Had a bit of a play in some mud today. I kept my street tyre pressures, partly because I was feeling lazy, but the others dropped theirs by varying amounts. Turned out we all got through okay but it prompted me to dig out and post this diagram showing the effect of lowering tyre pressures. This one was stolen from a Mickey Thompson brochure, as if you can't tell from the "Baja Claw" tread pattern. When you look at a part-deflated tyre, it seems from the "bulge" that the extra contact area is lateral, but the diagram shows that the big footprint gain is in added fore and aft contact.
Tyre pressures between 16 and 28psi are often recommended for mud, although some drivers go much lower when using tubes and/or beadlockers.

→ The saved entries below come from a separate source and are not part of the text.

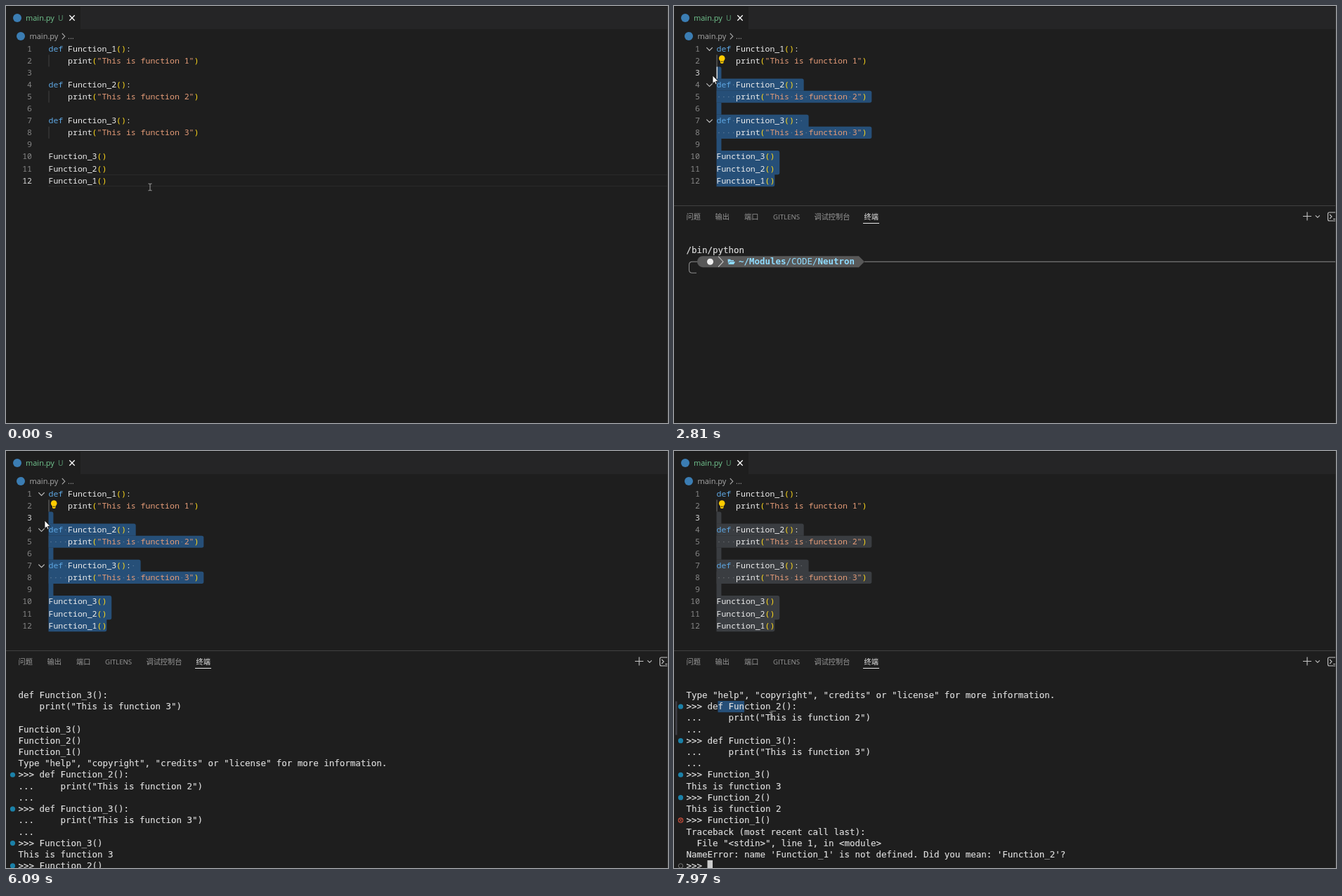
Write an HTML page that moves like this. It is 942 by 594 pixels and loops after 8 s.

```html
<!DOCTYPE html>
<html lang="zh-CN">
<head>
<meta charset="utf-8">
<title>Run selection in Python terminal</title>
<style>
  html, body { margin: 0; width: 100%; height: 100%; overflow: hidden; background: #1e1e1e; }
  svg { display: block; width: 100vw; height: 100vh; }
  text { white-space: pre; fill: #ccc; }
  .ui { font: 11px "Open Sans", "Noto Sans", sans-serif; }
  .crumb { fill: #a9a9a9; }
  .tab { font: 10.2px "Open Sans", "Noto Sans CJK SC", sans-serif; fill: #989898; }
  .tab.latin { font-size: 9.7px; }
  .tab.open { fill: #e7e7e7; }
  .code text { font: 11.5px "Noto Sans Mono", "DejaVu Sans Mono", monospace; fill: #ececec; }
  .code .src { font-weight: 500; }
  .code .num { fill: #858585; text-anchor: end; }
  .code .num.active { fill: #d8d8d8; font-weight: 500; }
  .code .key { fill: #5da5e0; }
  .code .str { fill: #e59c78; }
  .code .par { fill: #ffd91a; }
  .guide { fill: #404040; }
  .guide.active { fill: #707070; }
  .term .out { font: 12.46px "DejaVu Sans Mono", monospace; fill: #dedede; stroke: #dedede; stroke-width: .15; }
  .term .path { fill: #8fdcff; stroke: none; }
  .bold { font-weight: bold; }
  .line { fill: none; stroke: #c5c5c5; stroke-width: 1.1; }
</style>
</head>
<body>
<svg viewBox="0 0 942 594">
  <rect width="942" height="594" fill="#1e1e1e"/>
  <rect x="106" width="836" height="33" fill="#252526"/>
  <rect width="942" height="1" fill="#191919"/>

  <circle cx="16" cy="17" r="6" fill="#3b7db3"/>
  <text class="ui" x="28" y="21" style="fill:#73c991">main.py</text>
  <text class="ui" x="74" y="21" style="fill:#5a9a72;font-size:10.4px">U</text>
  <path class="line" style="stroke:#fff;stroke-width:1.3" d="M90.3 13.3l7.4 7.4m0-7.4l-7.4 7.4"/>
  <circle cx="21" cy="43" r="6" fill="#3b7db3"/>
  <text class="ui crumb" x="33.5" y="47">main.py</text>
  <path class="line" style="stroke:#a9a9a9" d="M79.8 39l4 4.2-4 4.2"/>
  <text class="ui crumb" x="88" y="47">...</text>

  <g class="code">
    <g id="current" fill="#2a2a2a">
      <rect x="60" y="240" width="881" height="1"/><rect x="60" y="256" width="881" height="1"/>
    </g>
    <g id="guides"></g>
    <g id="selection"></g>
    <g id="source"></g>
    <g id="folds" class="line"></g>
    <g id="bulb" fill="#ffcc00">
      <circle cx="68.2" cy="74.6" r="4.3"/><path d="M66 77h4.4v4.3q-2.2 1.6-4.4 0z"/>
      <rect x="67.2" y="78.6" width="2" height="1.2" fill="#1e1e1e"/>
    </g>
    <rect id="caret" width="1.5" height="17" fill="#d0d0d0"/>
  </g>

  <g id="panel" class="term">
    <rect y="284" width="942" height="310" fill="#1e1e1e"/>
    <rect y="284" width="942" height="1" fill="#414141"/>
    <g id="tabs"></g>
    <rect x="269" y="309" width="23" height="1" fill="#e7e7e7"/>
    <path class="line" d="M895 299.5h12M901 293.5v12M912.8 298.3l3 3 3-3M942 294h-9.5q-2 0-2 2v8q0 2 2 2H942M933 297l3 3-3 3M938 303.5h4"/>
    <rect id="hoverBar" x="2" y="356.5" width="2.5" height="48" fill="#3f3f46"/>
    <rect id="termSelection" x="62.5" y="356" height="16.2" fill="#264f78"/>
    <g id="log"></g>
    <rect id="block" x="47.5" y="583" width="7.5" height="11" fill="#ccc"/>
  </g>

  <rect x="941" width="1" height="594" fill="#343434"/>
  <path id="ibeam" fill="none" stroke="#b4b4b4" stroke-width=".9" d="M-2.5-4.8H-.8L0-4.2.8-4.8H2.5M-2.5 4.8H-.8L0 4.2.8 4.8H2.5M0-4.2V4.2"/>
  <path id="arrow" fill="#fff" stroke="#111" stroke-width=".8" d="M0 0V11.5L2.6 9 4.3 12.8 6 12 4.4 8.3H8z"/>
</svg>
<script>
const LOOP = 8000;
const $ = id => document.getElementById(id);
const show = (id, on) => { $(id).style.display = on ? '' : 'none'; };
const clamp = (v, lo, hi) => Math.max(lo, Math.min(hi, v));
const escapeText = s => s.replace(/&/g, '&amp;').replace(/</g, '&lt;').replace(/>/g, '&gt;');

// Editor
const LEFT = 60.5, TOP = 52.4, CHAR = 6.9, LINE = 17.06;
const define = n => [`def Function_${n}():${n === 3 ? ' ' : ''}`, `    print("This is function ${n}")`, ''];
const source = [...define(1), ...define(2), ...define(3), 'Function_3()', 'Function_2()', 'Function_1()'];
const anchor = { row: 11, col: 12 };
const rowTop = row => TOP + row * LINE;

const highlight = s => s.replace(/"[^"]*"|\bdef\b|[()]/g, m => {
  const kind = m[0] === '"' ? 'str' : m === 'def' ? 'key' : 'par';
  return `<tspan class="${kind}">${m}</tspan>`;
});
$('source').innerHTML = source.map((s, i) => {
  const y = rowTop(i) + 12.5;
  return `<text class="num" x="37" y="${y}">${i + 1}</text><text class="src" x="${LEFT}" y="${y}">${highlight(s)}</text>`;
}).join('');
$('guides').innerHTML = [1, 4, 7].map(r =>
  `<rect class="guide" x="60.5" y="${rowTop(r)}" width="1" height="17"/>`).join('');
$('folds').innerHTML = [0, 3, 6].map(r =>
  `<path d="M46.3 ${rowTop(r) + 6.8}l4.2 4.2 4.2-4.2"/>`).join('');
const numbers = document.querySelectorAll('.num');
const guides = document.querySelectorAll('.guide');

function selectionMarkup(head, color) {
  const rows = [];
  for (let row = head.row; row <= anchor.row; row++) {
    const from = row === head.row ? head.col : 0;
    const to = row === anchor.row ? anchor.col : source[row].length + 1;
    if (to > from) rows.push({ row, from, to });
  }
  return rows.map(({ row, from, to }, i) => {
    const x = LEFT + from * CHAR, right = LEFT + to * CHAR, y = rowTop(row);
    const a = to > (rows[i - 1]?.to ?? 0) ? 2.7 : 0;
    const b = to > (rows[i + 1]?.to ?? 0) ? 2.7 : 0;
    const shape = `<path fill="${color}" d="M${x} ${y}H${right - a}q${a} 0 ${a} ${a}V${y + LINE + 0.1 - b}q0 ${b} ${-b} ${b}H${x}z"/>`;
    const dots = [...source[row]].map((c, col) => c === ' ' && col >= from
      ? `<circle cx="${LEFT + (col + 0.5) * CHAR}" cy="${y + 8.8}" r=".8" fill="#fff" opacity=".23"/>` : '');
    return shape + dots.join('');
  }).join('');
}

// Terminal
const TERM_LEFT = 17.5, TERM_CHAR = 7.5, TERM_LINE = 16.21, TERM_ROWS = 16;
const tabs = [['问题', 17.5], ['输出', 58.5], ['端口', 100], ['GITLENS', 141, 'latin'], ['调试控制台', 199.5], ['终端', 270.5, 'open']];
$('tabs').innerHTML = tabs.map(([label, x, kind = '']) =>
  `<text class="tab ${kind}" x="${x}" y="303.6">${label}</text>`).join('');

const prompt = `
  <path class="line" style="stroke:#8a8a8a" d="M34 16H26q-4.5 0-4.5 4.5V27.5q0 4.5 4.5 4.5h6M271 16H941"/>
  <path fill="#585858" d="M41 8H263L271 16 263 24H41a8 8 0 0 1 0-16z"/>
  <circle cx="51.5" cy="16" r="4.5" fill="#eee"/>
  <path class="line" d="M63 8.5L70 16 63 23.5"/>
  <path fill="#8fdcff" d="M76.5 12.5h3.5l1 1.2h4v1.5h-6l-2 3.5zM79.5 16H87l-2 3.7h-7.8z"/>
  <text class="out path" x="92" y="20"><tspan class="bold">~/Modules</tspan>/CODE/<tspan class="bold">Neutron</tspan></text>`;
const typed = source.slice(3).map((s, i) => (i ? s : '   ' + s));
const repl = [
  'Type "help", "copyright", "credits" or "license" for more information.',
  ...[2, 3].flatMap(n => [`>>> def Function_${n}():`, `...     print("This is function ${n}")`, '...']),
  ...[3, 2].flatMap(n => [`>>> Function_${n}()`, `This is function ${n}`]),
  '>>> Function_1()', 'Traceback (most recent call last):', '  File "<stdin>", line 1, in <module>',
  "NameError: name 'Function_1' is not defined. Did you mean: 'Function_2'?", '>>> '
];
const log = ['/bin/python', null, ...typed, ...repl];

function marker(s) {
  if (!s.startsWith('>>>')) return '';
  if (s === '>>> ') return '<circle cx="9.5" cy="15.8" r="3.2" fill="none" stroke="#777"/>';
  if (s.includes('_1')) return '<g fill="none" stroke="#d0503c" stroke-width="1.1"><circle cx="9.5" cy="15.8" r="3.2"/><path d="M8 14.3l3 3m0-3l-3 3"/></g>';
  return '<circle cx="9.5" cy="15.8" r="3.6" fill="#1b81a8"/>';
}
$('log').innerHTML = log.map(s => `<g>${s === null ? prompt
  : `${marker(s)}<text class="out" x="${TERM_LEFT}" y="20">${escapeText(s)}</text>`}</g>`).join('');
const logRows = [...$('log').children];

function logCount(t) {
  if (t < 2680) return 0;
  if (t < 5480) return 2;
  if (t < 5950) return 11;
  return Math.min(log.length, 11 + Math.ceil((t - 5949) / 15));
}

// Pointer: [time, x, y]
const pointerPath = [
  [90, 205, 258], [390, 152, 250], [840, 110, 145], [890, 105, 134], [1150, 66, 109],
  [1360, 55, 99], [6200, 55, 99], [6560, 75, 123], [6750, 80, 134], [6890, 80, 134],
  [7650, 64, 361], [7750, 62, 364], [7970, 138, 377]
];
function pointerAt(t) {
  const next = pointerPath.findIndex(p => p[0] > t);
  if (next === 0) return pointerPath[0].slice(1);
  if (next < 0) return pointerPath.at(-1).slice(1);
  const [t0, x0, y0] = pointerPath[next - 1], [t1, x1, y1] = pointerPath[next];
  const k = (t - t0) / (t1 - t0);
  return [x0 + (x1 - x0) * k, y0 + (y1 - y0) * k];
}
function headAt(t) {
  if (t < 390) return anchor;
  const [x, y] = pointerAt(Math.min(t, 1400));
  const row = clamp(Math.floor((y - TOP) / LINE), 0, 11);
  return { row, col: clamp(Math.round((x - LEFT) / CHAR), 0, source[row].length) };
}

const caretOn = [[390, 1700], [2200, 3040], [3560, 4030], [4540, 5060], [5500, 6030], [6530, 7030], [7530, 7730]];
const BLUR = 7730;
let lastSelection = '', lastCount = -1;

function render(t) {
  const head = headAt(t), [x, y] = pointerAt(t);
  const selectionKey = [head.row, head.col, t >= BLUR].join();
  if (selectionKey !== lastSelection) {
    lastSelection = selectionKey;
    $('selection').innerHTML = selectionMarkup(head, t >= BLUR ? '#3a3d41' : '#264f78');
    numbers.forEach((n, i) => n.classList.toggle('active', i === head.row));
    guides.forEach((g, i) => g.classList.toggle('active', head.row < 9 && i === Math.floor(head.row / 3)));
    $('caret').setAttribute('x', LEFT + head.col * CHAR);
    $('caret').setAttribute('y', rowTop(head.row));
    show('current', head.row === anchor.row && head.col === anchor.col);
  }
  show('caret', caretOn.some(([a, b]) => t >= a && t < b));
  show('bulb', t >= 1600);
  $('folds').style.opacity = Math.min(clamp((t - 1550) / 500, 0, 1), clamp((6770 - t) / 500, 0, 1));

  show('panel', t >= 2580);
  const count = logCount(t);
  if (count !== lastCount) {
    lastCount = count;
    const first = Math.max(0, count - TERM_ROWS);
    logRows.forEach((g, i) => {
      g.style.display = i >= first && i < count ? '' : 'none';
      g.setAttribute('transform', `translate(0 ${332 + (i - first) * TERM_LINE})`);
    });
  }
  show('hoverBar', t > 7000 && y > 356);
  show('block', t >= BLUR);
  const picked = Math.round(clamp((t - 7770) / 180, 0, 1) * 5);
  $('termSelection').setAttribute('width', picked * TERM_CHAR);

  const inGutter = x < 60;
  show('arrow', inGutter);
  show('ibeam', !inGutter);
  $(inGutter ? 'arrow' : 'ibeam').setAttribute('transform', `translate(${x} ${y})`);
}

const start = performance.now();
function tick() {
  render((performance.now() - start) % LOOP);
  requestAnimationFrame(tick);
}
tick();
</script>
</body>
</html>
```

On the other hand, you may not even need to lower pressures. The most suitable pressure depends very much on the type of mud, the steepness of slope and what sort of base lurks under the mud. That's both my experience and what the Mickey Thompson brochure says. If it's thick mud, with a loose, deep base, lower pressures and less wheelspin with some decent momentum may get you through best. If the mud is watery with a solid base, you can maintain higher pressures, maintaining momentum without going fast enough to either lose control, hit something or wreck the track. Higher pressures will be required when carrying heavy loads.
Politically correct disclaimer: Remember, whenever you reduce pressures, re-inflate as soon as you drive back to the road.
Here's another take on tyre footprints, this one from Andy Cockroft's book, 4WD North Island: 102 Off Road Adventures (Shoal Bay Press, 2002).Effect of tyre pressure on length of footprint. (Measurements taken from Land Rover Series IIa with Dunlop Mud Rovers fitted.)
1. Over-inflated to 35psi, Reduces the footprint to 7.5 inches (-6.25%)
2. Normal inflation of 25psi. Footprint measures 8x8 inches.
3. Halving pressure to 12psi increases length of footprint to 11.5 inches (+43.75%).
4. Halving again to 6psi increases footprint to 15 inches (+87.5%).